And the story, and the atmosphere again... there are some great playing metroidvanias out there that do nothing for me in keeping my interest with the characters, the story, or the world I'm moving around in. Hollow Knight is not some world-shattering revolution in storytelling, but that fantastic feel to it, that drapes over you with a light touch, that drifts over you like a soft fog instead of a hammer and a chisel scripting its words on a stone tablet, that keeps me close to the game while feeling like it isn't trying to do so at all. It's the little things, and the willingness to let them stay little things, that keeps you around. There's only so much you can learn, there's only so much people will say to you, so Hollow Knight gives you moments to gently drink in, which end up sticking closer to you than any long exposition heavy cutscene could. Talking to Cornifer, the excitable cartographer bug who's making maps of the world underneath the nigh-abandoned village of Dirtmouth, listening to him pleasantly go on about each place he's mapping out, his fascination with the comparisons and contrasts--it's this brief breath of the moment of a warm conversation with a stranger, the kind you'd get when you make a new friend while waiting in line somewhere. Or, one of my favorites, running into the swordsman Quirrel in the City Of Tears, and watching the rain pour onto a massive ornate window, observing it while sitting on an iron bench. It's not a long moment, not a long conversation with him at all, but it is the kind of moment that stays you with you for its mood, for its atmosphere. It's the small things that Hollow Knight focuses on, so it's the small thing that matters. Quirrel himself remarks on it--"Isn't this a wonderful spot for a rest? I so love the sound of the rain upon glass."
Not important, no. Not significant, no. But it truly is a wonderful spot for a rest, and the sound of rain on glass really is so nice.
Hollow Knight isn't breaking all-new ground. It's taking and refining and fusing together ideas from other games. Its story is an entertaining one, though it too is not something wholly new or revolutionary either.
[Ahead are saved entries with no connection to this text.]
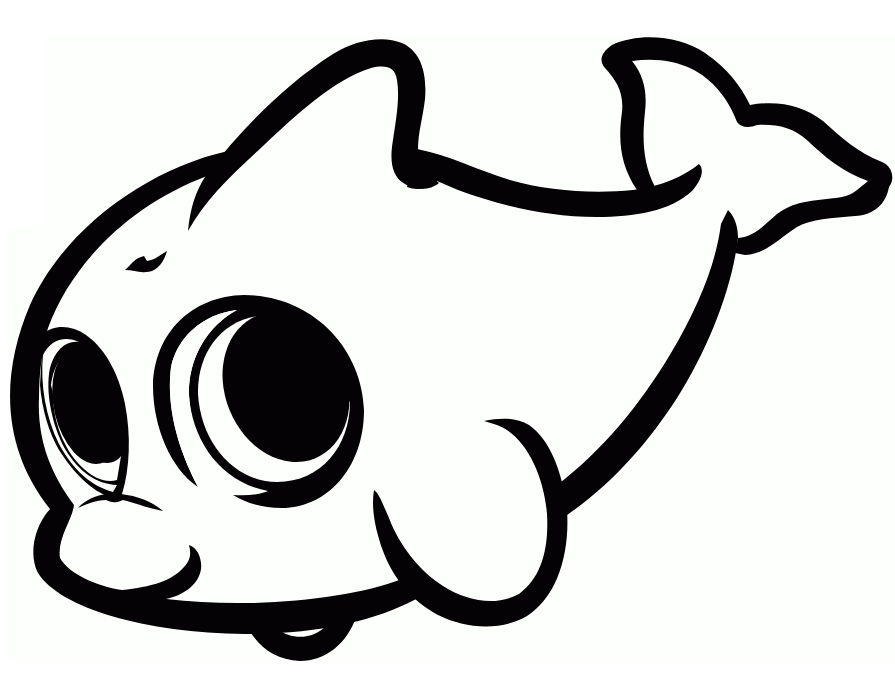
<!DOCTYPE html>
<html lang="en">
<head>
<meta charset="utf-8">
<title>Dolphin colouring page</title>
<style>
:root { --ink: #040204; --paper: #fdfffc; --sheet: #ffffff; }
html, body { margin: 0; background: var(--sheet); overflow: hidden; }
.page { display: block; width: 895px; height: 700px; }
.ink { fill: var(--ink); }
.paper { fill: var(--paper); }
</style>
</head>
<body>
<svg class="page" viewBox="0 0 895 700" role="img" aria-label="Line drawing of a cute baby dolphin with large eyes">
  <polygon class="paper" points="44,36 895,36 895,661 8,661 8,228 44,228"/>

  <g id="tail" class="ink">
    <path d="M637 190C620 165 618 140 622 112C624 92 616 80 605 68C598 60 602 52 612 45C640 32 680 36 705 53C727 68 741 86 750 105C777 100 803 105 823 121C841 137 858 153 882 162C893 167 895 179 889 187C886 204 874 215 855 216C832 218 811 219 797 227C778 239 766 254 745 255L735 253L738 238C754 237 764 225 777 214C797 199 818 201 842 197C853 195 858 189 868 181C842 172 824 156 808 141C793 127 776 124 757 125C750 128 741 128 737 122C728 98 712 79 692 69C674 60 653 58 632 61C645 77 647 94 645 112C642 139 643 164 655 187Z"/>
  </g>

  <g id="body" class="ink">
    <path id="back" d="M417 149C449 155 477 170 510 180C548 191 594 194 633 190C663 186 684 176 699 164C705 170 701 181 692 191C671 211 634 217 597 217C546 217 499 205 458 190L437 181C430 189 417 191 407 187Z"/>
    <path id="dorsal-fin" d="M188 231C190 210 195 191 207 174C241 129 286 84 333 54C355 40 383 35 402 43C422 52 427 75 425 99C423 117 418 132 418 149C420 163 426 173 439 183C430 191 414 190 405 184C390 176 390 157 393 140C396 120 400 98 397 80C395 66 385 65 371 68C333 80 295 116 263 146C230 176 206 199 188 231Z"/>
    <path id="belly-right" d="M728 210C735 217 738 227 738 238C732 289 708 349 677 398C648 443 612 484 567 515L556 486C602 451 640 405 671 353C699 306 716 263 721 224Z"/>
    <path id="head-and-belly" fill-rule="evenodd" d="M228 151C147 169 64 229 30 305C-1 378 3 450 50 509C33 528 29 556 38 573C60 608 145 633 245 634C315 634 374 622 418 598L402 579C347 600 250 609 166 599C190 594 203 578 201 563C200 553 195 547 189 545C191 553 191 560 184 567C172 581 151 587 122 590C96 586 69 574 60 558C57 538 72 521 74 505C50 473 37 439 39 397C39 374 42 350 48 328C72 263 130 205 207 176Z"/>
    <path id="lower-flipper" d="M249 630L277 629C292 640 313 640 327 625L356 617C347 644 325 661 300 661C276 660 260 648 249 630Z"/>
    <path id="flipper" d="M484 421C502 417 517 418 529 425C550 440 562 470 567 510C570 554 557 597 527 616C501 631 466 629 438 615C412 601 393 578 383 551C375 529 371 508 374 490C379 493 384 507 389 518C400 547 420 571 443 586C468 602 497 606 519 594C541 578 549 550 547 514C544 475 525 435 497 425Z"/>
  </g>

  <g id="face-marks" class="ink">
    <path d="M125 270C132 264 133 259 144 256L147 261C155 260 160 255 167 251C163 265 155 272 146 272C139 273 133 270 125 270Z"/>
    <path d="M78 508C86 499 97 495 108 494L115 487L121 494C138 496 153 502 163 511C147 508 135 503 123 500C115 504 110 502 106 500C96 500 87 504 78 508Z"/>
  </g>

  <g id="left-eye">
    <path class="ink" d="M43 334C54 324 72 325 86 335C107 350 119 376 125 404C131 435 130 468 122 494L110 497C91 491 73 472 59 450C49 433 42 410 40 385Z"/>
    <path class="paper" d="M43 355C50 340 65 335 79 342C67 340 55 349 50 368C45 392 52 425 65 449C79 472 96 484 117 485L113 492C91 486 73 470 59 444C46 418 40 385 43 355Z"/>
    <path class="paper" d="M75 349C62 351 53 369 53 394C53 426 67 454 84 469C95 479 107 483 117 480L121 456C116 463 108 464 101 462C79 454 58 420 51 385C53 369 60 354 75 349Z"/>
    <ellipse class="ink" cx="87" cy="406" rx="33" ry="59" transform="rotate(-13 87 406)"/>
  </g>

  <g id="right-eye">
    <path class="ink" d="M198 487C171 469 153 427 153 386C154 333 192 296 244 295C312 295 362 348 364 410C364 469 326 508 282 508C262 508 246 503 233 495C247 496 258 495 268 491C220 482 192 440 189 395C188 359 207 326 237 310C202 314 177 338 171 367C166 407 178 449 198 487Z"/>
    <path class="paper" d="M237 310C202 314 177 338 171 367C166 407 178 449 198 487L210 457C196 439 190 417 189 395C188 359 207 326 237 310Z"/>
    <path class="paper" d="M272 315C225 314 197 350 198 394C201 445 236 482 277 482C321 482 350 446 350 402Z"/>
    <ellipse class="ink" cx="286" cy="387" rx="61" ry="77" transform="rotate(-22 286 387)"/>
  </g>
</svg>
</body>
</html>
It's those small moments and that lovely atmosphere, peppered into this taut, utterly satisfying game, that really make Hollow Knight what it is, and keep me thinking about it still. As the years go on, I'll almost certainly forget the details of the plot, the pieces of the lore to Hollow Knight--but I'll keep thinking about its moments, like sitting with a pleasant bug on a hard iron bench as the rain spatters against the glass.